Sometimes we learn useful lessons from obscure sources.
Supposing you are a state or local official faced with an illegal entry. You cannot use the federal immigration law in the situation — what do you do with those illegal aliens who just arrived on your turf?
Well, if you are one of the local cops on Guam and you are dealing with four people arriving by boat from the nearby Commonwealth of the Northern Mariana Islands (CNMI) without prior authorization — such movements are illegal even though both jurisdictions are under the same U.S. flag for reasons we will get to shortly — you get creative, and use some obscure elements of Guam law.
Two of the Chinese entrants were charged with “failure to obtain required clearance and failure to deliver a manifest to a customs officer”. Two others were charged with “an invalid place of unloading”. Both of these are apparently in the territorial law. All four aliens were tossed, at least briefly, into the local jail. (The state of Texas is doing something similar by arresting certain illegal aliens on trespassing charges.)
Why is it illegal to go from one island under the U.S. flag to another U.S. island? The U.S. immigration law, in a huge mistake, has a foreign worker program for the CNMI that is unique to those benighted islands. You can be admitted to be an alien worker with a CW visa, but that does not allow you to be anywhere else in the U.S., including the somewhat more prosperous Guam. These four were apparently in CNMI on CW visas, though this is not specified in the report.
Another lesson to be learned from this incident is that not all newspapers get warm and fuzzy about illegals. The Guam Post, an arm of the Marianas Variety, published police mug shots of the three men and one woman as well as their names.
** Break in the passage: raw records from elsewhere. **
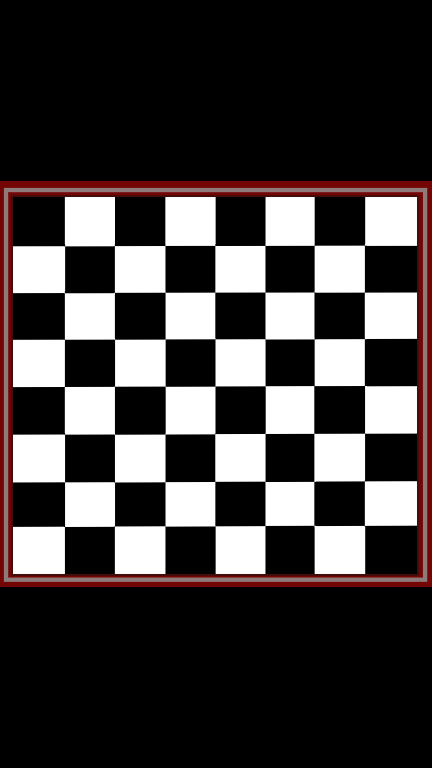
Reproduce this pattern procedurally as a WebGL 2 fragment shader.

```glsl
#version 300 es
precision highp float;
// Draws an eight by eight checkerboard in a red frame with a thin grey inlay, on black.

uniform vec2 u_resolution;
out vec4 outColor;

// Lengths are fractions of the canvas width, measured from the canvas centre.
const vec2 FRAME_HALF = vec2(0.502, 0.470);
const vec2 INLAY_CENTRE = vec2(-0.001, -0.002);
const vec2 INLAY_HALF = vec2(0.490, 0.456);
const float INLAY_WIDTH = 0.0100;
const vec2 BOARD_CENTRE = vec2(-0.0023, -0.0035);
const vec2 BOARD_HALF = vec2(0.4676, 0.4363);
const float SHADE_WIDTH = 0.0045;   // dark rim around the squares
const float ROW_TILT = 0.0035;      // rise of the lower row lines to the right
const float WOBBLE = 0.0010;        // uneven placing of each square's sides

const vec3 BLACK = vec3(0.0);
const vec3 WHITE = vec3(1.0);
const vec3 RED = vec3(0.45, 0.02, 0.02);
const vec3 DARK_RED = vec3(0.26, 0.05, 0.04);
const vec3 GREY = vec3(0.56, 0.48, 0.48);

// Hand-ruled lines between the columns and between the rows.
const int LINES = 7;
const float COLUMN_LINES[LINES] = float[LINES](
    -0.3495, -0.2338, -0.1169, -0.0012, 0.1146, 0.2280, 0.3449);
const float ROW_LINES[LINES] = float[LINES](
    -0.3294, -0.2269, -0.1164, -0.0058, 0.1030, 0.2111, 0.3194);

float hash(vec2 p) {
    vec3 q = fract(p.xyx * 0.1031);
    q += dot(q, q.yzx + 33.33);
    return fract((q.x + q.y) * q.z);
}

float boxDistance(vec2 p, vec2 halfSize) {
    vec2 d = abs(p) - halfSize;
    return length(max(d, 0.0)) + min(max(d.x, d.y), 0.0);
}

// Coverage of the region where the distance is negative.
float fill(float d, float pixel) {
    return clamp(0.5 - d / pixel, 0.0, 1.0);
}

// Smooth sign, one pixel wide.
float side(float d, float pixel) {
    return clamp(2.0 * d / pixel, -1.0, 1.0);
}

// Every crossed line flips the colour: -1 is black, +1 is white.
float checker(vec2 p, float pixel) {
    vec2 cell = floor((p - BOARD_CENTRE + BOARD_HALF) / BOARD_HALF * 4.0);
    float sign2 = 1.0;
    for (int i = 0; i < LINES; i++) {
        float n = float(i);
        float shiftX = (hash(vec2(n + 3.0, cell.y + 17.0)) - 0.5) * WOBBLE;
        float shiftY = (hash(vec2(cell.x + 41.0, n + 9.0)) - 0.5) * WOBBLE;
        float tilt = ROW_TILT * p.x * (1.0 - 0.1 * n);
        sign2 *= side(p.x - COLUMN_LINES[i] - shiftX, pixel);
        sign2 *= side(p.y - ROW_LINES[i] - shiftY - tilt, pixel);
    }
    return sign2;
}

void main() {
    float pixel = 1.0 / u_resolution.x;
    vec2 p = (gl_FragCoord.xy - 0.5 * u_resolution) * pixel;

    float frame = boxDistance(p, FRAME_HALF);
    float inlay = boxDistance(p - INLAY_CENTRE, INLAY_HALF);
    float board = boxDistance(p - BOARD_CENTRE, BOARD_HALF);

    // Frame and its grey inlay
    vec3 color = mix(BLACK, RED, fill(frame, pixel));
    float inlayLine = abs(inlay + 0.5 * INLAY_WIDTH) - 0.5 * INLAY_WIDTH;
    color = mix(color, GREY, fill(inlayLine, pixel));

    // Shaded rim and squares
    color = mix(color, DARK_RED, fill(board - SHADE_WIDTH, pixel));
    vec3 squares = mix(BLACK, WHITE, 0.5 + 0.5 * checker(p, pixel));
    color = mix(color, squares, fill(board, pixel));

    outColor = vec4(color, 1.0);
}
```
The four, incidentally, didn’t pay smugglers to get them over the dozens of miles between CNMI and Guam. They bought a boat for $22,000 and drove it themselves, another oddity of this story. They apparently landed on the heavily populated northwest side of the island in daylight, a dumb move; a night-time landing in the south or east of the island would have been more prudent.
Memories. While the illegal movement by boat between the two territories is one of our nation’s most minor flows of illegals, it is one that I know well.
More than 20 years ago, when I was with the Department of the Interior’s Office of Insular Affairs, I was in Guam and knew the lawyer for the Chinese aliens who had made that illicit trip, always by small boat. We at DoI were interested in building a case that the lack of federal control of CNMI’s immigration at that point in time, which was subsequently reversed, was causing illegal migration into Guam.
Using the help of the lawyer, I interviewed 40 or 50 of the illegal migrants/asylum seekers. They were all former garment workers, all women, all Chinese, most more or less legal in CNMI, but illegal on Guam. I told the local INS manager what I was doing, but did not provide their names.
“Do me favor,” he said, “find out what the smuggler looks like.”
Several of the women said he was a middle-aged, very tall, white man. I passed the information on to my INS contact and it seemed to ring a bell with him; another day passed and he called to say “We got him.”
The study was never published for a narrow reason noted by some social scientists within DoI: I did not have a control group! How does one arrange a control group for a group of law-breakers? Such rational thoughts did not prevail.